A Chinese woman who was forced to abort her 7-month old fetus has found herself in the center of international controversy after she claimed that local officials were holding her in the hospital against her will and that her husband had disappeared.
Twenty-three year old Feng Jianmei and her husband Deng Jiyuan, who already have a five-year old daughter, had been ordered to pay 40,000 yuan ($6,300) for violating China’s strict one-child policy. When they failed to pay the fine, Jianmei was reportedly beaten and forced to sign an agreement for an injection that induced her late-term abortion. Media caught wind of the story when graphic photos of Jianmei lying next to her aborted daughter were posted online. Local news media reported that the family had consented to the abortion, but Jiyuan had vehemently denied that.
The young parents have also been the center of criticism for being traitors for talking to foreign media. The family’s comments to foreign media outlets were met by protesters carrying banners accusing Jianmei and Jiyuan of treason. Jiyuan’s sister told a Hong Kong newspaper that he was being followed by security officers when he visited his wife in the hospital.
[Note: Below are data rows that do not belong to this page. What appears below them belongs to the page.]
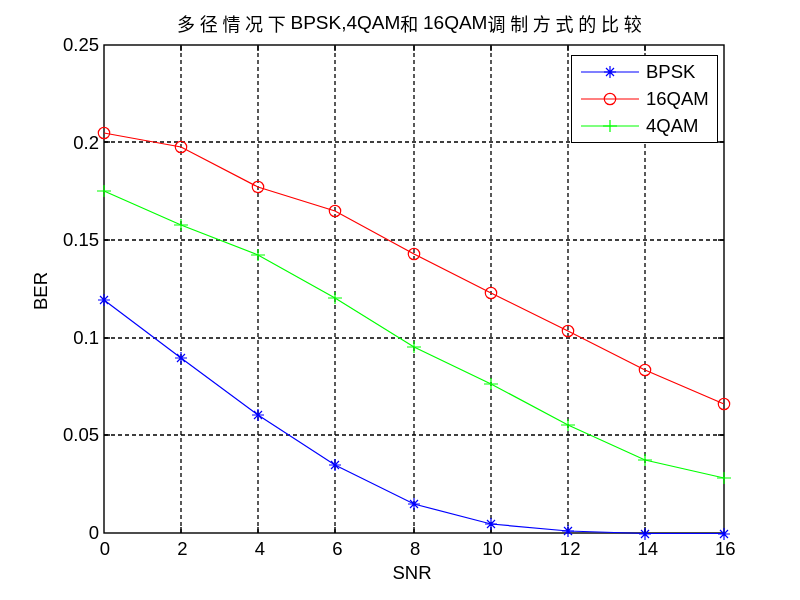
<!DOCTYPE html>
<html lang="zh">
<head>
<meta charset="utf-8">
<title>多径情况下BPSK,4QAM和16QAM调制方式的比较</title>
<style>
  :root {
    --paper: #fff;
    --ink: #000;
    --bpsk: #00f;
    --qam16: #f00;
    --qam4: #0f0;
  }
  * { box-sizing: border-box; margin: 0; padding: 0; }
  body { background: var(--paper); overflow: hidden; }
  .chart {
    position: relative;
    width: 800px;
    height: 600px;
    overflow: hidden;
    background: var(--paper);
    color: var(--ink);
    font: 18.5px/20px "Liberation Sans", "Noto Sans CJK SC", sans-serif;
  }
  .chart-title {
    position: absolute;
    left: 177px;
    top: 13px;
    display: flex;
    font-size: 19px;
    font-weight: 400;
    white-space: nowrap;
  }
  .chart-title .han {
    font-family: "Noto Sans CJK SC", sans-serif;
    font-size: 18px;
    letter-spacing: 4.7px;
  }
  .plot { position: absolute; inset: 0; }
  .y-ticks, .x-ticks { position: absolute; display: flex; list-style: none; }
  .y-ticks {
    left: 40px;
    top: 35px;
    width: 59px;
    height: 508px;
    flex-direction: column;
    justify-content: space-between;
    text-align: right;
  }
  .x-ticks { left: 66px; top: 539px; width: 698px; text-align: center; }
  .x-ticks li { flex: 1; }
  .x-name { position: absolute; left: 352px; top: 563px; width: 120px; text-align: center; }
  .y-name {
    position: absolute;
    left: 1px;
    top: 281px;
    width: 80px;
    text-align: center;
    transform: rotate(-90deg);
  }
  .legend {
    position: absolute;
    left: 571px;
    top: 55px;
    width: 147px;
    height: 88px;
    padding: 2px 0 0 9px;
    border: 1.5px solid var(--ink);
    background: var(--paper);
    list-style: none;
  }
  .legend li { display: flex; align-items: center; gap: 6px; height: 27px; white-space: nowrap; }
  .legend svg { flex: none; }
  .bpsk { stroke: var(--bpsk); }
  .qam16 { stroke: var(--qam16); }
  .qam4 { stroke: var(--qam4); }
  .series { fill: none; stroke-width: 1.2; }
  .grid { stroke: var(--ink); stroke-width: 1.3; stroke-dasharray: 4 3; }
  .frame { fill: none; stroke: var(--ink); stroke-width: 1.4; }
</style>
</head>
<body>
<main class="chart">
  <h1 class="chart-title"><span class="han">多径情况下</span><span>BPSK,4QAM</span><span class="han">和</span><span>16QAM</span><span class="han">调制方式的比较</span></h1>

  <svg class="plot" width="800" height="600" viewBox="0 0 800 600" role="img" aria-label="BER / SNR">
    <defs>
      <path id="star" d="M-6 0H6M0 -6V6M-4 -4L4 4M-4 4L4 -4"/>
      <circle id="ring" r="5.7"/>
      <path id="plus" d="M-7 0H7M0 -6V6"/>
    </defs>

    <path class="grid" d="M104 142H724M104 240H724M104 338H724M104 435H724"/>
    <path class="grid" d="M181 533V45M258 533V45M335 533V45M414 533V45M491 533V45M568 533V45M645 533V45"/>
    <rect class="frame" x="104" y="45" width="620" height="488"/>
    <path class="frame" d="M181 533v-6M258 533v-6M335 533v-6M414 533v-6M491 533v-6M568 533v-6M645 533v-6M181 45v6M258 45v6M335 45v6M414 45v6M491 45v6M568 45v6M645 45v6"/>
    <path class="frame" d="M104 142h6M104 240h6M104 338h6M104 435h6M724 142h-6M724 240h-6M724 338h-6M724 435h-6"/>

    <g class="series bpsk">
      <polyline points="104,300 181,358 258,415 335,465 414,504 491,524 568,531 645,533.5 724,533.5"/>
      <use href="#star" x="104" y="300"/>
      <use href="#star" x="181" y="358"/>
      <use href="#star" x="258" y="415"/>
      <use href="#star" x="335" y="465"/>
      <use href="#star" x="414" y="504"/>
      <use href="#star" x="491" y="524"/>
      <use href="#star" x="568" y="531"/>
      <use href="#star" x="645" y="534"/>
      <use href="#star" x="724" y="534"/>
    </g>
    <g class="series qam16">
      <polyline points="104,133 181,147 258,187 335,211 414,254 491,293 568,331 645,370 724,404"/>
      <use href="#ring" x="104" y="133"/>
      <use href="#ring" x="181" y="147"/>
      <use href="#ring" x="258" y="187"/>
      <use href="#ring" x="335" y="211"/>
      <use href="#ring" x="414" y="254"/>
      <use href="#ring" x="491" y="293"/>
      <use href="#ring" x="568" y="331"/>
      <use href="#ring" x="645" y="370"/>
      <use href="#ring" x="724" y="404"/>
    </g>
    <g class="series qam4">
      <polyline points="104,191 181,225 258,255 335,298 414,347 491,384 568,425 645,460 724,478"/>
      <use href="#plus" x="104" y="191"/>
      <use href="#plus" x="181" y="225"/>
      <use href="#plus" x="258" y="255"/>
      <use href="#plus" x="335" y="298"/>
      <use href="#plus" x="414" y="347"/>
      <use href="#plus" x="491" y="384"/>
      <use href="#plus" x="568" y="425"/>
      <use href="#plus" x="645" y="460"/>
      <use href="#plus" x="724" y="478"/>
    </g>
  </svg>

  <ul class="y-ticks">
    <li>0.25</li><li>0.2</li><li>0.15</li><li>0.1</li><li>0.05</li><li>0</li>
  </ul>
  <ul class="x-ticks">
    <li>0</li><li>2</li><li>4</li><li>6</li><li>8</li><li>10</li><li>12</li><li>14</li><li>16</li>
  </ul>
  <p class="x-name">SNR</p>
  <p class="y-name">BER</p>

  <ul class="legend">
    <li>
      <svg class="series bpsk" width="59" height="16" viewBox="-29 -8 59 16" aria-hidden="true"><path d="M-29 0H29"/><use href="#star"/></svg>
      <span>BPSK</span>
    </li>
    <li>
      <svg class="series qam16" width="59" height="16" viewBox="-29 -8 59 16" aria-hidden="true"><path d="M-29 0H29"/><use href="#ring"/></svg>
      <span>16QAM</span>
    </li>
    <li>
      <svg class="series qam4" width="59" height="16" viewBox="-29 -8 59 16" aria-hidden="true"><path d="M-29 0H29"/><use href="#plus"/></svg>
      <span>4QAM</span>
    </li>
  </ul>
</main>
</body>
</html>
He had planned to bring Jianmei home, but that plan was interrupted when unknown men prevented him from getting into a taxi at the hospital.
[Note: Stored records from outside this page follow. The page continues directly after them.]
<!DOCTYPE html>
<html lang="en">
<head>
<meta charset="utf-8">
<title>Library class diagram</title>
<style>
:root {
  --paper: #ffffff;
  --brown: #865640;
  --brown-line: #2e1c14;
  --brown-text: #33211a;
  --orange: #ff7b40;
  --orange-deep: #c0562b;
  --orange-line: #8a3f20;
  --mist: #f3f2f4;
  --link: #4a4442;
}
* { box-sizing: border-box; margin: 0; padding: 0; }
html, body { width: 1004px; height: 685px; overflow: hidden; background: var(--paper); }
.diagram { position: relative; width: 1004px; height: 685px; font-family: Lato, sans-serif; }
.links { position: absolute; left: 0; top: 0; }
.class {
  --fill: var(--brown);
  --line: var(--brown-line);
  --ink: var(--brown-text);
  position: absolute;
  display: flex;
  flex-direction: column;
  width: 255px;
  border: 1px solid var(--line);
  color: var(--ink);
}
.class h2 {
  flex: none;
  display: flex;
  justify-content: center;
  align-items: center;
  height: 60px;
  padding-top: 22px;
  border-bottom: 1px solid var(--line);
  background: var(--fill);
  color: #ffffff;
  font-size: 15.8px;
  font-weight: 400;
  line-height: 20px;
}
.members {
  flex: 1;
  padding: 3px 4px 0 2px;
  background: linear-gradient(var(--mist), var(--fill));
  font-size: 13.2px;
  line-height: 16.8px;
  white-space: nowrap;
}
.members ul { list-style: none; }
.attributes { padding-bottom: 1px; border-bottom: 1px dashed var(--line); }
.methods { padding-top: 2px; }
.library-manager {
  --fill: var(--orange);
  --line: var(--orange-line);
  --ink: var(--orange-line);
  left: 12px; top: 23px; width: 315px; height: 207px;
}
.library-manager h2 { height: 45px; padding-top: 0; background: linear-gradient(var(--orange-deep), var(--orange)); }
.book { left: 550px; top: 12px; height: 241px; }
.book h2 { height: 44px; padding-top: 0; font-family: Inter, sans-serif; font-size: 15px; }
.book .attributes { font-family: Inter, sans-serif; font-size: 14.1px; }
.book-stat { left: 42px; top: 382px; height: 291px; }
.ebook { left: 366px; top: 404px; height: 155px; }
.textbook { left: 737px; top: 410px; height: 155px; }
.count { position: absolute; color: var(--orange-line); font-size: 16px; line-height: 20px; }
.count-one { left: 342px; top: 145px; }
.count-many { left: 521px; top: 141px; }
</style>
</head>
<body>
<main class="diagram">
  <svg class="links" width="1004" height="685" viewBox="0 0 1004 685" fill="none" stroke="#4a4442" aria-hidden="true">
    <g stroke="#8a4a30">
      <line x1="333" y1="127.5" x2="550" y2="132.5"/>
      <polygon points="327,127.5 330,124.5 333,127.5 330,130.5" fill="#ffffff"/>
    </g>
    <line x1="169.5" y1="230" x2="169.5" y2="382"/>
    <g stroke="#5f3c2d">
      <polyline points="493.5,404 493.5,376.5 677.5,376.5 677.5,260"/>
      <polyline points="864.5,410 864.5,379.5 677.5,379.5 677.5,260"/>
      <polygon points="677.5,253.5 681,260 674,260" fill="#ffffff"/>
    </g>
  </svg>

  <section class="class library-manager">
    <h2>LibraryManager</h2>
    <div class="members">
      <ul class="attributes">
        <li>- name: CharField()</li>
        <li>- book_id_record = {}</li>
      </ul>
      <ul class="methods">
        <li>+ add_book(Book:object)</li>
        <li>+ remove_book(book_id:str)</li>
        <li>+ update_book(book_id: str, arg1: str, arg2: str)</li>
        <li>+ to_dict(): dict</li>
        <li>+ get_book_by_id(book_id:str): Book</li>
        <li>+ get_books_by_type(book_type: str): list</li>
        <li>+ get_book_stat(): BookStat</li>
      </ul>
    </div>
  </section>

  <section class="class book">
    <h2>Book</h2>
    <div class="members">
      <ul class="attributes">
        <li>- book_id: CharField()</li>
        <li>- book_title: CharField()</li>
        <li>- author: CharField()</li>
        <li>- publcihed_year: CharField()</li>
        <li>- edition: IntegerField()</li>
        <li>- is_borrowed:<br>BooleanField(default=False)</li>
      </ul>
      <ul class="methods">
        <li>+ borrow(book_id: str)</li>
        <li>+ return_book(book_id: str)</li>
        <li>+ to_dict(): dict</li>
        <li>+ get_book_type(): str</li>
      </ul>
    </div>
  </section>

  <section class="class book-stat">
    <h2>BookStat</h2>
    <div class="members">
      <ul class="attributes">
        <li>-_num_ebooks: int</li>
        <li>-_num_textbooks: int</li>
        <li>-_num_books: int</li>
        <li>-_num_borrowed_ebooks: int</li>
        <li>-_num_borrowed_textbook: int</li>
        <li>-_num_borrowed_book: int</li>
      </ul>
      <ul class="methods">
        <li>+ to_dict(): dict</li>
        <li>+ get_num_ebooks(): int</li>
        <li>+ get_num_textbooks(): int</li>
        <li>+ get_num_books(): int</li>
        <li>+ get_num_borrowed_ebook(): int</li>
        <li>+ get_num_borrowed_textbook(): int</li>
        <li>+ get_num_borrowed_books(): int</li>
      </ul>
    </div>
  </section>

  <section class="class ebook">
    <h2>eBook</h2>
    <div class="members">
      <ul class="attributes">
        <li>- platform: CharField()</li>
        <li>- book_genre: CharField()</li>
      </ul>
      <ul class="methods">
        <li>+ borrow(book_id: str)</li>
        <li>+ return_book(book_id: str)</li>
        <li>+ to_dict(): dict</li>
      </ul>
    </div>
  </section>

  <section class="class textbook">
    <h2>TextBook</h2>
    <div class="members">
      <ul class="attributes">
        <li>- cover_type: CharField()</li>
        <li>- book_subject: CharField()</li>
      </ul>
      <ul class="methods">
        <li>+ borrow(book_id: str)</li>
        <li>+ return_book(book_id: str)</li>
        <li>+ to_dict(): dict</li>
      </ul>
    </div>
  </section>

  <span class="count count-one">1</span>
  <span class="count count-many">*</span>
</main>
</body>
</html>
The case has sparked anger over the practice of forced abortions and sterilizations under the guise of China’s one-child policy. China has been implementing the strict one-child policy since the 1970’s as a way to control its increasing population. While it is illegal under Chinese law to undergo such a late-stage abortion, government officials have been known to compel women to have abortions to meet the country’s birthrate targets.
The government has since suspended three of the family planning officials who were involved in the forced abortion, and required them to apologize to the young woman. The local government has also offered the family some compensation.
Aiden Kramer is a rising third year law student at DU and the Executive Editor of The View From Above.